12. . WHO position paper – Rotavirus vaccine: Weekly Epidemiological Record (WER); February 2013;88:49–64
14. Patel MM, López-Collada VR, Bulhões MM, et al. Intussusception risk and health benefits of rotavirus vaccination in Mexico and Brazil. N Engl J Med. 2011;364:2283–2292
15. Buttery JP, Danchin MH, Lee KJ, et al.PAEDS/APSU Study Group. Intussusception following rotavirus vaccine administration: post-marketing surveillance in the National Immunization Program in Australia. Vaccine. 2011;29:3061–3066
16. Seheri LM, Page NA, Mawela MP, et al. Rotavirus vaccination within the South African Expanded Programme on Immunisation. Vaccine. 2012;30(suppl 3):C14–C20
17. Msimang VM, Page N, Groome MJ, et al. Impact of rotavirus vaccine on childhood diarrheal hospitalization following introduction into the South African Public Immunization Program. Pediatr Infect Dis J. 2013;32:1359–1364

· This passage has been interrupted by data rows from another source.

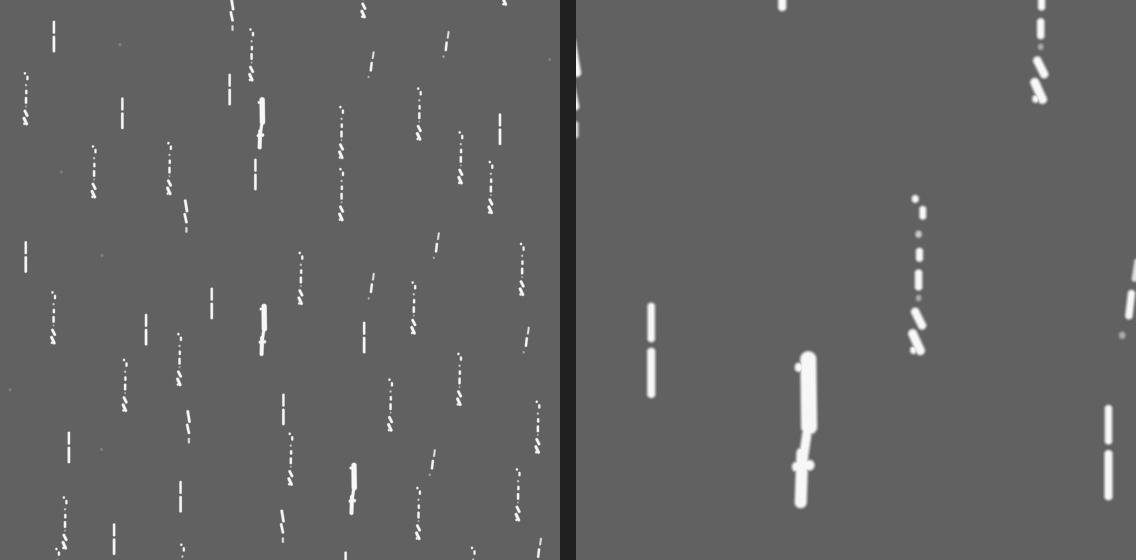
Left, the full canvas; right, a detail of the centre.
Reproduce this pattern procedurally as a Shadertoy shader.

```glsl
// Sparse white broken vertical streaks scattered over a flat grey ground.

const vec3  GROUND      = vec3(0.38);
const vec3  INK         = vec3(0.97);
const vec2  GRID        = vec2(7.0, 8.0);    // cells per canvas height
const vec2  JITTER      = vec2(0.84, 0.5);   // scatter inside a cell
const float MARK_UNITS  = 1000.0;            // mark units per canvas height
const float EDGE        = 1.5;               // edge softness, mark units
const float GOLDEN      = 0.618034;          // spreads the kinds evenly

// Upper limits of the cumulative share of each kind
const float BEADED  = 0.43;
const float DASHED  = 0.67;
const float SLANTED = 0.79;
const float HEAVY   = 0.845;
const float CHAINED = 0.89;

vec2 hash22(vec2 p) {
    vec3 q = fract(vec3(p.xyx) * vec3(0.1031, 0.1030, 0.0973));
    q += dot(q, q.yzx + 33.33);
    return fract((q.xx + q.yz) * q.zy);
}

// Coverage of a round-ended stroke from a to b
float stroke(vec2 p, vec2 a, vec2 b, float radius) {
    vec2 ab = b - a;
    float t = clamp(dot(p - a, ab) / dot(ab, ab), 0.0, 1.0);
    float edge = max(EDGE, 0.7 * MARK_UNITS / iResolution.y);
    return 1.0 - smoothstep(-edge, edge, length(p - a - ab * t) - radius);
}

float dot2(vec2 p, vec2 centre, float radius) {
    return stroke(p, centre, centre + vec2(0.0, 0.5), radius);
}

// Beads above, an S-shaped knot below
float beadedMark(vec2 p) {
    float m = dot2(p, vec2(-2.0, 45.0), 2.0);
    m = max(m, stroke(p, vec2(2.5, 39.0), vec2(2.5, 35.0), 2.0));
    m = max(m, 0.7 * dot2(p, vec2(0.0, 24.0), 1.8));
    m = max(m, stroke(p, vec2(0.5, 14.0), vec2(0.5, 10.0), 2.1));
    m = max(m, stroke(p, vec2(0.0, 1.0), vec2(0.0, -7.0), 2.2));
    m = max(m, 0.5 * dot2(p, vec2(0.0, -14.0), 1.5));
    m = max(m, stroke(p, vec2(-2.0, -22.0), vec2(2.0, -30.0), 2.5));
    m = max(m, stroke(p, vec2(-3.5, -35.0), vec2(1.0, -45.0), 2.7));
    return max(m, dot2(p, vec2(-3.0, -45.0), 2.0));
}

// Two upright dashes
float dashedMark(vec2 p) {
    float m = stroke(p, vec2(0.0, 26.0), vec2(0.0, 7.0), 2.2);
    return max(m, stroke(p, vec2(0.0, -1.0), vec2(0.0, -26.0), 2.4));
}

// Thin leaning dashes with a dim tail
float slantedMark(vec2 p) {
    float m = 0.85 * stroke(p, vec2(4.0, 22.0), vec2(2.5, 12.0), 1.8);
    m = max(m, stroke(p, vec2(0.5, 3.0), vec2(-1.0, -10.0), 2.2));
    return max(m, 0.5 * dot2(p, vec2(-5.0, -22.0), 1.8));
}

// Thick bar, stepped to the left in its lower half
float heavyMark(vec2 p) {
    float m = stroke(p, vec2(1.5, 42.0), vec2(2.0, 2.0), 4.8);
    m = max(m, dot2(p, vec2(-4.0, 37.0), 2.5));
    m = max(m, stroke(p, vec2(1.0, 0.0), vec2(-1.0, -14.0), 2.8));
    m = max(m, stroke(p, vec2(-5.0, -22.0), vec2(2.0, -21.0), 3.2));
    return max(m, stroke(p, vec2(-2.0, -14.0), vec2(-3.0, -43.0), 3.6));
}

// Short uneven chain
float chainedMark(vec2 p) {
    float m = stroke(p, vec2(-1.0, 28.0), vec2(2.0, 10.0), 2.5);
    m = max(m, stroke(p, vec2(-2.0, 4.0), vec2(1.0, -10.0), 2.4));
    return max(m, 0.8 * stroke(p, vec2(1.0, -21.0), vec2(1.0, -27.0), 2.0));
}

float mark(vec2 p, float kind) {
    if (kind < BEADED)  return beadedMark(p);
    if (kind < DASHED)  return dashedMark(p);
    if (kind < SLANTED) return slantedMark(p);
    if (kind < HEAVY)   return heavyMark(p);
    if (kind < CHAINED) return chainedMark(p);
    return 0.2 * dot2(p, vec2(0.0), 2.5);    // faint speck
}

void mainImage(out vec4 fragColor, in vec2 fragCoord) {
    vec2 grid = fragCoord / iResolution.y * GRID;

    // Each column slides by its own amount to hide the rows
    float column = floor(grid.x);
    grid.y += hash22(vec2(column, 71.0)).x;

    // Tall marks reach into the cells above and below
    float ink = 0.0;
    for (int row = -1; row <= 1; row++) {
        vec2 cell = vec2(column, floor(grid.y) + float(row));
        vec2 centre = cell + 0.5 + JITTER * (hash22(cell + 17.0) - 0.5);
        float kind = fract((cell.x + GRID.x * cell.y) * GOLDEN);
        ink = max(ink, mark((grid - centre) / GRID * MARK_UNITS, kind));
    }
    fragColor = vec4(mix(GROUND, INK, ink), 1.0);
}
```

intussusception; case report; rotavirus vaccination